Exercise - Write out every record in full, exactly as written, please.

Information shown -
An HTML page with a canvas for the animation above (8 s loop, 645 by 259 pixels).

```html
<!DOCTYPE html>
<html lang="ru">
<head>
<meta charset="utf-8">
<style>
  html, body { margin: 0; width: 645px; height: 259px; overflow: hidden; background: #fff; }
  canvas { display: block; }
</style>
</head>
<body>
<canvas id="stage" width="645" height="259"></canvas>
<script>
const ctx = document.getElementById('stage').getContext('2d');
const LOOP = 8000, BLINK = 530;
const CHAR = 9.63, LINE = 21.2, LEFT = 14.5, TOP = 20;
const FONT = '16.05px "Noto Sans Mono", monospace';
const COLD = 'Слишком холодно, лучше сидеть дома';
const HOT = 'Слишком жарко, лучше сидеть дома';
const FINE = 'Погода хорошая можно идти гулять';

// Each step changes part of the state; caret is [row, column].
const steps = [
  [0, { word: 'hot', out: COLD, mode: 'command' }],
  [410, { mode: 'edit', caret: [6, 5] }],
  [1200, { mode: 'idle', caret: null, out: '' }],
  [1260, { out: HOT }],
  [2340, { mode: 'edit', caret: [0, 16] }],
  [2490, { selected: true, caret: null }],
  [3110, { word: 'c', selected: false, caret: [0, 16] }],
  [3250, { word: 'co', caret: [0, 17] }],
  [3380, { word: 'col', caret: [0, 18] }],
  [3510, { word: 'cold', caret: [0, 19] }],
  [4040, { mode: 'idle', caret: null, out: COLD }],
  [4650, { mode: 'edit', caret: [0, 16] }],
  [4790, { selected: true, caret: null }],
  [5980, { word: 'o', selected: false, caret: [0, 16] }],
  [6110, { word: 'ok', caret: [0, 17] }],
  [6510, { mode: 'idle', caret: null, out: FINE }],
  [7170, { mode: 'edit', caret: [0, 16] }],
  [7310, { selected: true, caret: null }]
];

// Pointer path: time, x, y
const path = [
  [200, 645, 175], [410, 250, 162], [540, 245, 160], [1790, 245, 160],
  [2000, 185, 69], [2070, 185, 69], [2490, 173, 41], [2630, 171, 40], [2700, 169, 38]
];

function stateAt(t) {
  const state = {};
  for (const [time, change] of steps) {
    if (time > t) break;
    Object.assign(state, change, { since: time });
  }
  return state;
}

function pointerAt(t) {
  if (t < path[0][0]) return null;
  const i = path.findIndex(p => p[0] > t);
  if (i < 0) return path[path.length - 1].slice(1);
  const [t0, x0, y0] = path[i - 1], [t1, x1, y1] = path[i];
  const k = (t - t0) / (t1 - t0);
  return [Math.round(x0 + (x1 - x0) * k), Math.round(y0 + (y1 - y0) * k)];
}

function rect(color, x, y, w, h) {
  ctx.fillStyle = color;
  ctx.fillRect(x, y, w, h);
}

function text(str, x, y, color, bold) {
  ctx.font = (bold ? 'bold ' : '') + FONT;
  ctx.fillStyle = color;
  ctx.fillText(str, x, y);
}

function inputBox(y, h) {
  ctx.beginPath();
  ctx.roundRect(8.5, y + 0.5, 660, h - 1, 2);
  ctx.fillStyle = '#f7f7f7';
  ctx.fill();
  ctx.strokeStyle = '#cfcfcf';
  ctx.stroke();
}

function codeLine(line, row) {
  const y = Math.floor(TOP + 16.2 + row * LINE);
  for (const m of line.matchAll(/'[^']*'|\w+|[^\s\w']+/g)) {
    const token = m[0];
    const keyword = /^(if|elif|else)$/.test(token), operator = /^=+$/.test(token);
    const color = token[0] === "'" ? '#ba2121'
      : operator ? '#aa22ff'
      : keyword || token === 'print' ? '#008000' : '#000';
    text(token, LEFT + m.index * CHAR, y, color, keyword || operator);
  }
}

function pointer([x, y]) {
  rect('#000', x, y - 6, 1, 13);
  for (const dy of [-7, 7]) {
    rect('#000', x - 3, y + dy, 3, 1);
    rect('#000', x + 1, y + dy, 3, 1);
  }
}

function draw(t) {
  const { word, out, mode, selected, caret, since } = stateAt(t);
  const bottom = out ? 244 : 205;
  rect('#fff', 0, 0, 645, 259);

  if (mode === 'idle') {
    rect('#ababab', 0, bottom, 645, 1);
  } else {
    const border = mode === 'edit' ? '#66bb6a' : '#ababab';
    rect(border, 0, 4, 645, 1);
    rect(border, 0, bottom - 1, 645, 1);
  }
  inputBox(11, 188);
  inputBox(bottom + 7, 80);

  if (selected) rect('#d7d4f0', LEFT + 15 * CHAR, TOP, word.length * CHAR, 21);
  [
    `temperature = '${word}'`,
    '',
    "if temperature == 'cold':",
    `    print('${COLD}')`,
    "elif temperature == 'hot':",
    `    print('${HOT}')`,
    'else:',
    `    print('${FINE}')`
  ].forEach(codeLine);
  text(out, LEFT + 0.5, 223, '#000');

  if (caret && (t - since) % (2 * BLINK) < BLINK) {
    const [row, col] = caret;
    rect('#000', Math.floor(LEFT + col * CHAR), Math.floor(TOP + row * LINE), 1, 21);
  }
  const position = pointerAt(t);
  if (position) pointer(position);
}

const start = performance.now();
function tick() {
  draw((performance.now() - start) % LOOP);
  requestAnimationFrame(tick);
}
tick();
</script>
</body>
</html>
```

Task result -
An HTML page with a canvas for the animation above (8 s loop, 645 by 259 pixels).

```html
<!DOCTYPE html>
<html lang="ru">
<head>
<meta charset="utf-8">
<style>
  html, body { margin: 0; width: 645px; height: 259px; overflow: hidden; background: #fff; }
  canvas { display: block; }
</style>
</head>
<body>
<canvas id="stage" width="645" height="259"></canvas>
<script>
const ctx = document.getElementById('stage').getContext('2d');
const LOOP = 8000, BLINK = 530;
const CHAR = 9.63, LINE = 21.2, LEFT = 14.5, TOP = 20;
const FONT = '16.05px "Noto Sans Mono", monospace';
const COLD = 'Слишком холодно, лучше сидеть дома';
const HOT = 'Слишком жарко, лучше сидеть дома';
const FINE = 'Погода хорошая можно идти гулять';

// Each step changes part of the state; caret is [row, column].
const steps = [
  [0, { word: 'hot', out: COLD, mode: 'command' }],
  [410, { mode: 'edit', caret: [6, 5] }],
  [1200, { mode: 'idle', caret: null, out: '' }],
  [1260, { out: HOT }],
  [2340, { mode: 'edit', caret: [0, 16] }],
  [2490, { selected: true, caret: null }],
  [3110, { word: 'c', selected: false, caret: [0, 16] }],
  [3250, { word: 'co', caret: [0, 17] }],
  [3380, { word: 'col', caret: [0, 18] }],
  [3510, { word: 'cold', caret: [0, 19] }],
  [4040, { mode: 'idle', caret: null, out: COLD }],
  [4650, { mode: 'edit', caret: [0, 16] }],
  [4790, { selected: true, caret: null }],
  [5980, { word: 'o', selected: false, caret: [0, 16] }],
  [6110, { word: 'ok', caret: [0, 17] }],
  [6510, { mode: 'idle', caret: null, out: FINE }],
  [7170, { mode: 'edit', caret: [0, 16] }],
  [7310, { selected: true, caret: null }]
];

// Pointer path: time, x, y
const path = [
  [200, 645, 175], [410, 250, 162], [540, 245, 160], [1790, 245, 160],
  [2000, 185, 69], [2070, 185, 69], [2490, 173, 41], [2630, 171, 40], [2700, 169, 38]
];

function stateAt(t) {
  const state = {};
  for (const [time, change] of steps) {
    if (time > t) break;
    Object.assign(state, change, { since: time });
  }
  return state;
}

function pointerAt(t) {
  if (t < path[0][0]) return null;
  const i = path.findIndex(p => p[0] > t);
  if (i < 0) return path[path.length - 1].slice(1);
  const [t0, x0, y0] = path[i - 1], [t1, x1, y1] = path[i];
  const k = (t - t0) / (t1 - t0);
  return [Math.round(x0 + (x1 - x0) * k), Math.round(y0 + (y1 - y0) * k)];
}

function rect(color, x, y, w, h) {
  ctx.fillStyle = color;
  ctx.fillRect(x, y, w, h);
}

function text(str, x, y, color, bold) {
  ctx.font = (bold ? 'bold ' : '') + FONT;
  ctx.fillStyle = color;
  ctx.fillText(str, x, y);
}

function inputBox(y, h) {
  ctx.beginPath();
  ctx.roundRect(8.5, y + 0.5, 660, h - 1, 2);
  ctx.fillStyle = '#f7f7f7';
  ctx.fill();
  ctx.strokeStyle = '#cfcfcf';
  ctx.stroke();
}

function codeLine(line, row) {
  const y = Math.floor(TOP + 16.2 + row * LINE);
  for (const m of line.matchAll(/'[^']*'|\w+|[^\s\w']+/g)) {
    const token = m[0];
    const keyword = /^(if|elif|else)$/.test(token), operator = /^=+$/.test(token);
    const color = token[0] === "'" ? '#ba2121'
      : operator ? '#aa22ff'
      : keyword || token === 'print' ? '#008000' : '#000';
    text(token, LEFT + m.index * CHAR, y, color, keyword || operator);
  }
}

function pointer([x, y]) {
  rect('#000', x, y - 6, 1, 13);
  for (const dy of [-7, 7]) {
    rect('#000', x - 3, y + dy, 3, 1);
    rect('#000', x + 1, y + dy, 3, 1);
  }
}

function draw(t) {
  const { word, out, mode, selected, caret, since } = stateAt(t);
  const bottom = out ? 244 : 205;
  rect('#fff', 0, 0, 645, 259);

  if (mode === 'idle') {
    rect('#ababab', 0, bottom, 645, 1);
  } else {
    const border = mode === 'edit' ? '#66bb6a' : '#ababab';
    rect(border, 0, 4, 645, 1);
    rect(border, 0, bottom - 1, 645, 1);
  }
  inputBox(11, 188);
  inputBox(bottom + 7, 80);

  if (selected) rect('#d7d4f0', LEFT + 15 * CHAR, TOP, word.length * CHAR, 21);
  [
    `temperature = '${word}'`,
    '',
    "if temperature == 'cold':",
    `    print('${COLD}')`,
    "elif temperature == 'hot':",
    `    print('${HOT}')`,
    'else:',
    `    print('${FINE}')`
  ].forEach(codeLine);
  text(out, LEFT + 0.5, 223, '#000');

  if (caret && (t - since) % (2 * BLINK) < BLINK) {
    const [row, col] = caret;
    rect('#000', Math.floor(LEFT + col * CHAR), Math.floor(TOP + row * LINE), 1, 21);
  }
  const position = pointerAt(t);
  if (position) pointer(position);
}

const start = performance.now();
function tick() {
  draw((performance.now() - start) % LOOP);
  requestAnimationFrame(tick);
}
tick();
</script>
</body>
</html>
```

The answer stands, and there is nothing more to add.